## Your goal
The lines to extract run from the first line of the entries through the line that contains "--phone: #57585f;"; reproduce exactly those lines and no others.

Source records
- - - -
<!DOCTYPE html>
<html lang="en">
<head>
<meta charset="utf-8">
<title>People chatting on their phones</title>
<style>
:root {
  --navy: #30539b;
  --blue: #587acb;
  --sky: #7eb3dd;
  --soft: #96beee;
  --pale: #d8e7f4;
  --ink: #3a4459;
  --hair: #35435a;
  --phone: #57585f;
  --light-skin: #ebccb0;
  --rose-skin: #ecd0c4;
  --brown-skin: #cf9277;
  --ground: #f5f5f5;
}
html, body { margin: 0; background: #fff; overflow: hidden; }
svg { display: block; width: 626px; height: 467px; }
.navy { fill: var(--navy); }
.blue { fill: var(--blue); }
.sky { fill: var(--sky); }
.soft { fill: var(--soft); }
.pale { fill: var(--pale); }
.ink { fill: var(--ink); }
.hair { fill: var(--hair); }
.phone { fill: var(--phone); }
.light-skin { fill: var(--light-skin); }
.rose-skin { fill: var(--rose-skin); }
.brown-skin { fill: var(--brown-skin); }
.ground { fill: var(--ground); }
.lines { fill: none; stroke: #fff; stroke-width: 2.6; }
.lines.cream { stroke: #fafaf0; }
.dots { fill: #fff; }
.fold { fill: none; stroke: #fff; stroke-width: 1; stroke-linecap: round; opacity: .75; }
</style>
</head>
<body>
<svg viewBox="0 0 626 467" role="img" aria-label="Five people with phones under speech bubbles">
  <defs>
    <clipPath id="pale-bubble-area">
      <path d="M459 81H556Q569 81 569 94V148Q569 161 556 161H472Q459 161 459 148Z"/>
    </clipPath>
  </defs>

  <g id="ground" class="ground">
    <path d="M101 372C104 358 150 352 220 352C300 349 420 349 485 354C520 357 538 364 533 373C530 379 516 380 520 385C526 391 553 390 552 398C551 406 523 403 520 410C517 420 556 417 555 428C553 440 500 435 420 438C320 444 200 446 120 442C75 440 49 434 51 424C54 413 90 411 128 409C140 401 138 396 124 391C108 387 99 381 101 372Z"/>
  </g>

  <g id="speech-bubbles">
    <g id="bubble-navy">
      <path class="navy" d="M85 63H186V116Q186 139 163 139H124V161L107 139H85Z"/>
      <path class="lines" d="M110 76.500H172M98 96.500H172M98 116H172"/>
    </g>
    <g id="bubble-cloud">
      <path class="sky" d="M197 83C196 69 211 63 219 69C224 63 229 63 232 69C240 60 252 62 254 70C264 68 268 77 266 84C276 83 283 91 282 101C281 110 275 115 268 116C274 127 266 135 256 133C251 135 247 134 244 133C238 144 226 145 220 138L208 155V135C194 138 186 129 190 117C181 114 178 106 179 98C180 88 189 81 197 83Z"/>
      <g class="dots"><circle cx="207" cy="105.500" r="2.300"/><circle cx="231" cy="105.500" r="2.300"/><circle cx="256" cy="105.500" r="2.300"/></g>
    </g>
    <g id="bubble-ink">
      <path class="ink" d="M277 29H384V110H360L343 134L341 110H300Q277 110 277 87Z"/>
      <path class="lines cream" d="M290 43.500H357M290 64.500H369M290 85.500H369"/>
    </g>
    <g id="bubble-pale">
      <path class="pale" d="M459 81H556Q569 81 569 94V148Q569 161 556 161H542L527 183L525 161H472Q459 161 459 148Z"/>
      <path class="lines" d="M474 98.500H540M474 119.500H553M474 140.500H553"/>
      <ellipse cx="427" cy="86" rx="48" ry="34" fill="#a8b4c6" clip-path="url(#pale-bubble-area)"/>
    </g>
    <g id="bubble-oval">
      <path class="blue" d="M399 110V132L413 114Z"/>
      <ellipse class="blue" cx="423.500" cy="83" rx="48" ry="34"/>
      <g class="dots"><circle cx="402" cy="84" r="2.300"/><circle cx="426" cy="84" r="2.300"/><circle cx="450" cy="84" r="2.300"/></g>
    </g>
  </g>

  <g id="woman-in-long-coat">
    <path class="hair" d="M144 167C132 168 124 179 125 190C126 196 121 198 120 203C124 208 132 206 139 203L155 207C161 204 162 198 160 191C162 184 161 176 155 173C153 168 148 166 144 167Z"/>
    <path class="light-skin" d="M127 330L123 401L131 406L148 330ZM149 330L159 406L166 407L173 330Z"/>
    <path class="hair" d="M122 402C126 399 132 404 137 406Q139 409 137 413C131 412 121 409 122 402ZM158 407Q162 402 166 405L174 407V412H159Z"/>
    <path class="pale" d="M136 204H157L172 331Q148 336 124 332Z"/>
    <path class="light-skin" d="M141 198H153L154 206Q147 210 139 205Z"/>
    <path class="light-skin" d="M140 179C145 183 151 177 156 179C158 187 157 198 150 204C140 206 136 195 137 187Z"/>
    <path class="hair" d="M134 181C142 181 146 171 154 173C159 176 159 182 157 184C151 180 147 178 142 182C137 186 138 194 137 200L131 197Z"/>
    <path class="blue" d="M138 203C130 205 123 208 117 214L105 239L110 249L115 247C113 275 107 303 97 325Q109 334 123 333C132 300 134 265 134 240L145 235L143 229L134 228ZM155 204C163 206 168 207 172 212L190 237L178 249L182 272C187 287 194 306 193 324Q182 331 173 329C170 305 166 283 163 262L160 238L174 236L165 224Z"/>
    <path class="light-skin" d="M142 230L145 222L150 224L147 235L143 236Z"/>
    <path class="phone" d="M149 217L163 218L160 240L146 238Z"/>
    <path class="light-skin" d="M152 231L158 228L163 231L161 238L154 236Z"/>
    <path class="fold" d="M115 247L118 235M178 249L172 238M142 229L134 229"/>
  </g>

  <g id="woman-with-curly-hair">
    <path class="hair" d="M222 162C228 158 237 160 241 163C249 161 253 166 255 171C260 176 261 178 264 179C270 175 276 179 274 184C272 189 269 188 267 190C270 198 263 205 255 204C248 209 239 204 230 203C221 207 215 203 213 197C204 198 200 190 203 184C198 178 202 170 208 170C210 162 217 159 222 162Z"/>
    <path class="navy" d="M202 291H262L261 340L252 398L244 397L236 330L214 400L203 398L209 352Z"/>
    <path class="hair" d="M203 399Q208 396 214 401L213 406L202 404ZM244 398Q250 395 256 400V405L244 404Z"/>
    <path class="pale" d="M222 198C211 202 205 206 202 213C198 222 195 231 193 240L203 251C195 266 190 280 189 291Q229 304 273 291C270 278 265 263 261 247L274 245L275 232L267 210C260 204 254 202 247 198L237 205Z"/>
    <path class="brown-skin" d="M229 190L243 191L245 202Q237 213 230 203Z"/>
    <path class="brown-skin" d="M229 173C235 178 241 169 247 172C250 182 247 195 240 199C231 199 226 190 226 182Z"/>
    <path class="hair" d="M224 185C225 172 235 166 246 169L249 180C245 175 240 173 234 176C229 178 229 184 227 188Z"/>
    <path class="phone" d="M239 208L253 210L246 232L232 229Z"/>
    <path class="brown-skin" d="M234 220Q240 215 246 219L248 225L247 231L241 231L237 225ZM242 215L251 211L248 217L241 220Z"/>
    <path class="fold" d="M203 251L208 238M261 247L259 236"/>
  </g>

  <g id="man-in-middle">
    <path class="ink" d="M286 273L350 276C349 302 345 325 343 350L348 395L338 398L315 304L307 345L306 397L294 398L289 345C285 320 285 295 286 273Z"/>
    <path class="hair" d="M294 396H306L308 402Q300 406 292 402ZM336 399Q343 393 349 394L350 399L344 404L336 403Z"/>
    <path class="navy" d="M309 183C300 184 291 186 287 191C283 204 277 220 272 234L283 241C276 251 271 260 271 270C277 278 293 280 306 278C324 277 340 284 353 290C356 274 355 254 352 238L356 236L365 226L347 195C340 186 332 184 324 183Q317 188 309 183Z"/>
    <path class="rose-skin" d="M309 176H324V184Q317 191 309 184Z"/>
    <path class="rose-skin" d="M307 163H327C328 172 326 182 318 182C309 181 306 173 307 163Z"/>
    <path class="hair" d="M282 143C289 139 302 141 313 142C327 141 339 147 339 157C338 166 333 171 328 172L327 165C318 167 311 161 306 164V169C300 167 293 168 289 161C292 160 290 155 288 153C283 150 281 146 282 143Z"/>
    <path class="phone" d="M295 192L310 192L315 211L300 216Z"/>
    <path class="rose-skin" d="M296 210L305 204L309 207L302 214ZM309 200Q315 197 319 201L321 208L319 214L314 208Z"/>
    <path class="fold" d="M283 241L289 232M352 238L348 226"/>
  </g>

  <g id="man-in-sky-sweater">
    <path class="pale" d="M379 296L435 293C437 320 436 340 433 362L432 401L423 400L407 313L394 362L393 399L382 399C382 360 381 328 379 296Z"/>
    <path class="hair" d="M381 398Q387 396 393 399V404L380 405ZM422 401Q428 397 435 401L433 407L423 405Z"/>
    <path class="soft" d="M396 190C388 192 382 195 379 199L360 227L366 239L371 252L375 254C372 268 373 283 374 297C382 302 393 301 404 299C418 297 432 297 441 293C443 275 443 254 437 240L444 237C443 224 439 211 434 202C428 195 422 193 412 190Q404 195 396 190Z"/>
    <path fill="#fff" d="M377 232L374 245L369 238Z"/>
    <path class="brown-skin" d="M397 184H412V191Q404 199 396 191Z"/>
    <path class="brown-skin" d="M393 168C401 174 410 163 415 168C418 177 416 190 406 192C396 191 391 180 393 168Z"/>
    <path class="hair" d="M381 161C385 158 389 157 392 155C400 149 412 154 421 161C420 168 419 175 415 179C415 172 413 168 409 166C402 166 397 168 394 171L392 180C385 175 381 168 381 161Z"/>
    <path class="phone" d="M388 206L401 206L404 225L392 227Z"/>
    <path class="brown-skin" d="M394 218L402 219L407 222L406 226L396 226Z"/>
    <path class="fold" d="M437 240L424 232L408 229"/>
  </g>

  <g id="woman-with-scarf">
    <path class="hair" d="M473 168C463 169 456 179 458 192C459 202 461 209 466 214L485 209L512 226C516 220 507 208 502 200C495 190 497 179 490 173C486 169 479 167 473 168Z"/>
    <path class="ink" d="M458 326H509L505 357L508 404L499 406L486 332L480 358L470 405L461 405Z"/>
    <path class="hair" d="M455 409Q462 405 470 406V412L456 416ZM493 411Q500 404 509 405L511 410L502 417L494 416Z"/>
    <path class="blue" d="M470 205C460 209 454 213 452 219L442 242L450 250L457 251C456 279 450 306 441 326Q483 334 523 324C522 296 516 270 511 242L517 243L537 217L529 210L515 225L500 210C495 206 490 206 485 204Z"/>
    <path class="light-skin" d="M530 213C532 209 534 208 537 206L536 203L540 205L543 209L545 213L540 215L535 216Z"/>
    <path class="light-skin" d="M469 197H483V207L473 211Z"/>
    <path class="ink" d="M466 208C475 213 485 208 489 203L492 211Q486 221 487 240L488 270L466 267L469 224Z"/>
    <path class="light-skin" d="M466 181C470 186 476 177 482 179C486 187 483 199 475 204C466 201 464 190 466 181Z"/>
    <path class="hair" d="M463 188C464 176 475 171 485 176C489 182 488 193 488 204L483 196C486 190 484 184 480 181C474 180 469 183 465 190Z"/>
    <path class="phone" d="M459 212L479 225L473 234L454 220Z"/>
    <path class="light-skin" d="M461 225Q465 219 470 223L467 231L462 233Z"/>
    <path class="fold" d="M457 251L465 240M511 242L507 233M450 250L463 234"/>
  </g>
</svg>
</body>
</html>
- - - -
## Response area
<!DOCTYPE html>
<html lang="en">
<head>
<meta charset="utf-8">
<title>People chatting on their phones</title>
<style>
:root {
  --navy: #30539b;
  --blue: #587acb;
  --sky: #7eb3dd;
  --soft: #96beee;
  --pale: #d8e7f4;
  --ink: #3a4459;
  --hair: #35435a;
  --phone: #57585f;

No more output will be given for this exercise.